First Look: Sony’s DCR-1P5 and DCR-1P7BT Camcorders

First Look: Sony’s DCR-1P5 and DCR-1P7BT Camcorders


Sony has two MicroMV-based camcorders coming out this month. The first, the DCR-1P5, retails for $1,299 and weighs in at only 12 ounces. The tiny size — it’s only slightly larger than a deck of cards — means it’s much more portable than any previous video camera. It includes a 10x optical zoom, Carl Zeiss lens, image stabilization, and a small but useable 2.5-inch color LCD screen, along with a viewfinder. We found that although small, the camera was easy to learn to use and simple to operate.

The image itself has 500 lines of resolution, and a 12 Mbps bit-rate. By comparison, MiniDV and Digital8 use a 25 Mbps bit-rate. Still, the images were quite good in our tests. However, even though it uses MPEG-2 compression — the same compression scheme DVDs and digital satellite systems like DirecTV use — the video is not necessarily compatible across different MPEG-2 systems. That means you’ll need to do conversion to, say, burn your own DVDs on one of the cool new DVD burners coming out from Pioneer, Philips, and others. Sony’s previous digital formats, DV and Digital8, used a compression scheme that operated on each frame of video independently, essentially treating each frame as a separate still image. MPEG-2, by contrast, works across 15 frames, retaining and compressing only the changed video information on frames 2 through 15.

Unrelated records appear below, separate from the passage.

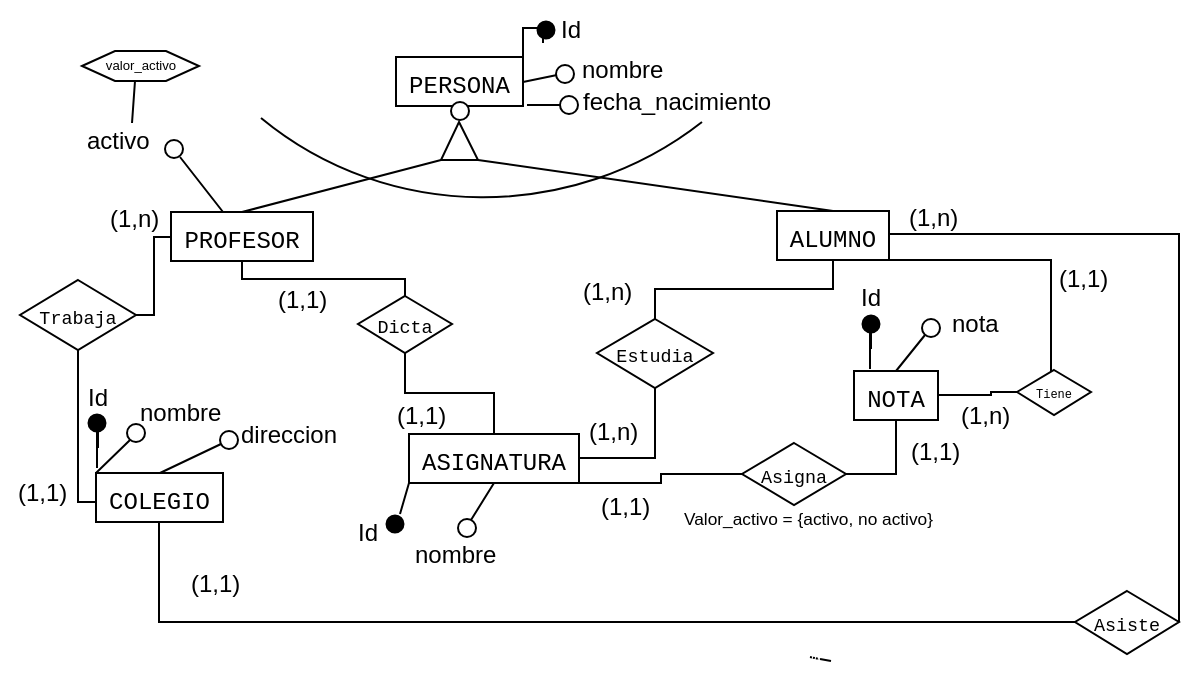
<!DOCTYPE html>
<html lang="es">
<head>
<meta charset="utf-8">
<title>Diagrama entidad-relación: colegio</title>
<style>
:root { --ink: #000; --paper: #fff; --sans: "Liberation Sans", Arial, sans-serif; --mono: "Liberation Mono", "Courier New", monospace; }
* { box-sizing: border-box; margin: 0; }
body { width: 1200px; height: 677px; overflow: hidden; background: var(--paper); color: var(--ink); }
.diagram { position: relative; width: 1200px; height: 677px; overflow: hidden; }
.connectors { position: absolute; inset: 0; fill: none; stroke: var(--ink); stroke-width: 2; }
.shape { fill: var(--paper); }
.key { fill: var(--ink); }
.entity { position: absolute; left: var(--x); top: var(--y); width: var(--w); height: 51px; display: flex; align-items: center; justify-content: center; padding-top: 11px; border: 2px solid var(--ink); background: var(--paper); font: 400 24px/1 var(--mono); }
.attribute, .cardinality, .relation, .domain { position: absolute; left: var(--x); top: var(--y); line-height: 1; white-space: nowrap; transform: translateY(-50%); }
.attribute, .cardinality { font: 400 24px/1 var(--sans); }
.relation { font: 400 18.4px/1 var(--mono); transform: translate(-50%, -50%); }
.relation.small { font-size: 12px; }
.domain { font: 400 17.3px/1 var(--sans); }
.domain.name { font-size: 13.2px; transform: translate(-50%, -50%); }
</style>
</head>
<body>
<main class="diagram">
  <svg class="connectors" width="1200" height="677" viewBox="0 0 1200 677" aria-hidden="true">
    <g class="hierarchy">
      <path d="M261 118C388 223 573 223 702 122"/>
      <path d="M441 160L242 212M478 160L833 211"/>
      <polygon class="shape" points="459,122 478,160 441,160"/>
    </g>
    <g class="relation-lines">
      <path d="M171 237H154V315H136M78 349V502H96V497"/>
      <path d="M242 261V279H405V297M405 352V393H494V434"/>
      <path d="M833 260V289H655V319M655 388V458H579"/>
      <path d="M889 260H1051V371M1017 392H991V395H938"/>
      <path d="M896 419V474H846M742 474H661V483H579"/>
      <path d="M889 234H1179V622M1075 622H159V522"/>
    </g>
    <g class="attribute-lines">
      <path d="M523 58V28H543V43M523 82L557 75M527 105L561 105"/>
      <path d="M135 81L132 123M180 157L223 212"/>
      <path d="M97 430V468M130 440L96 473M221 444L160 473"/>
      <path d="M409 483L400 514M494 483L471 520"/>
      <path d="M870 330V369M925 335L896 371"/>
      <path d="M98 430V448M871 330V349"/>
    </g>
    <g class="relation-shapes">
      <polygon class="shape" points="78,280 136,315 78,350 20,315"/>
      <polygon class="shape" points="405,296 452,324 405,353 358,324"/>
      <polygon class="shape" points="655,319 713,353 655,388 597,353"/>
      <polygon class="shape" points="1054,370 1091,392 1054,415 1017,392"/>
      <polygon class="shape" points="794,443 846,474 794,505 742,474"/>
      <polygon class="shape" points="1127,591 1179,622 1127,654 1075,622"/>
    </g>
    <polygon class="shape" points="82,66 115,51 166,51 199,66 166,81 115,81"/>
    <g class="attribute-nodes">
      <circle class="shape" cx="565" cy="74" r="9"/>
      <circle class="shape" cx="569" cy="105" r="9"/>
      <circle class="shape" cx="174" cy="149" r="9"/>
      <circle class="shape" cx="136" cy="433" r="9"/>
      <circle class="shape" cx="229" cy="440" r="9"/>
      <circle class="shape" cx="467" cy="528" r="9"/>
      <circle class="shape" cx="931" cy="328" r="9"/>
    </g>
    <g class="key-nodes">
      <circle class="key" cx="546" cy="30" r="8.5"/>
      <circle class="key" cx="97" cy="423" r="8.5"/>
      <circle class="key" cx="395" cy="524" r="8.5"/>
      <circle class="key" cx="871" cy="324" r="8.5"/>
    </g>
    <path d="M810 657L819 659" stroke-dasharray="2 1"/>
    <path d="M820 659L831 661"/>
  </svg>

  <div class="entity" style="--x:395px;--y:56px;--w:129px">PERSONA</div>
  <div class="entity" style="--x:170px;--y:211px;--w:144px">PROFESOR</div>
  <div class="entity" style="--x:776px;--y:210px;--w:114px">ALUMNO</div>
  <div class="entity" style="--x:95px;--y:472px;--w:129px">COLEGIO</div>
  <div class="entity" style="--x:408px;--y:433px;--w:172px">ASIGNATURA</div>
  <div class="entity" style="--x:853px;--y:370px;--w:86px">NOTA</div>

  <svg class="connectors" width="1200" height="677" viewBox="0 0 1200 677" aria-hidden="true">
    <circle class="shape" cx="460" cy="111" r="9"/>
  </svg>

  <span class="relation" style="--x:78px;--y:320px">Trabaja</span>
  <span class="relation" style="--x:405px;--y:329px">Dicta</span>
  <span class="relation" style="--x:655px;--y:358px">Estudia</span>
  <span class="relation small" style="--x:1054px;--y:395px">Tiene</span>
  <span class="relation" style="--x:794px;--y:479px">Asigna</span>
  <span class="relation" style="--x:1127px;--y:627px">Asiste</span>

  <span class="attribute" style="--x:561px;--y:30px">Id</span>
  <span class="attribute" style="--x:582px;--y:70px">nombre</span>
  <span class="attribute" style="--x:583px;--y:102px">fecha_nacimiento</span>
  <span class="attribute" style="--x:87px;--y:141px">activo</span>
  <span class="attribute" style="--x:88px;--y:398px">Id</span>
  <span class="attribute" style="--x:140px;--y:413px">nombre</span>
  <span class="attribute" style="--x:241px;--y:435px">direccion</span>
  <span class="attribute" style="--x:358px;--y:533px">Id</span>
  <span class="attribute" style="--x:415px;--y:555px">nombre</span>
  <span class="attribute" style="--x:861px;--y:298px">Id</span>
  <span class="attribute" style="--x:952px;--y:324px">nota</span>

  <span class="cardinality" style="--x:110px;--y:219px">(1,n)</span>
  <span class="cardinality" style="--x:18px;--y:493px">(1,1)</span>
  <span class="cardinality" style="--x:278px;--y:300px">(1,1)</span>
  <span class="cardinality" style="--x:397px;--y:416px">(1,1)</span>
  <span class="cardinality" style="--x:583px;--y:292px">(1,n)</span>
  <span class="cardinality" style="--x:589px;--y:432px">(1,n)</span>
  <span class="cardinality" style="--x:601px;--y:507px">(1,1)</span>
  <span class="cardinality" style="--x:909px;--y:218px">(1,n)</span>
  <span class="cardinality" style="--x:1059px;--y:279px">(1,1)</span>
  <span class="cardinality" style="--x:961px;--y:416px">(1,n)</span>
  <span class="cardinality" style="--x:911px;--y:452px">(1,1)</span>
  <span class="cardinality" style="--x:191px;--y:584px">(1,1)</span>

  <span class="domain name" style="--x:141px;--y:66px">valor_activo</span>
  <span class="domain" style="--x:684px;--y:520px">Valor_activo = {activo, no activo}</span>
</main>
</body>
</html>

The second new Sony camera, the DCR-1P7BT, adds Bluetooth connectivity and a Memory Stick slot. Compressed video or still images can be shot and stored onto a Memory Stick, Sony’s own flash memory format. The video stored onto the Memory Stick is much smaller, only 320×240. It’s stored in a format called MPEGMovie AD, which specifies 30 frames per second. About five minutes of video can be stored on an 8MB Memory Stick.

The Bluetooth connection lets you transfer video or still images to the Sony’s ImageStation photo-sharing site via a special POTS-to-Bluetooth adapter or a Bluetooth-enabled cellphone. The camera also includes a Web browser and email client, which let you attach video and audio to email messages. It’s an interesting feature, but the small screen size, coupled with slow phone-line or cellular connectivity, make it more of an oddity than a utility.

Moving video around and editing it are the big shortfalls of Sony’s new camera. Although equipped with an i.Link (aka FireWire, 1394) port and USB, you’ll need to load a special driver onto your PC to grab the video because the camera uses Sony’s own hybrid MPEG-2 video compression. Only Sony’s bundled video-editing software, MovieShaker, knows how to operate the video. If you want to use Adobe Premier, Vegas Video, or other PC-based editing software, you’ll first have to save the video in the DV format — which will result in additional lost picture information due to compression incompatibility.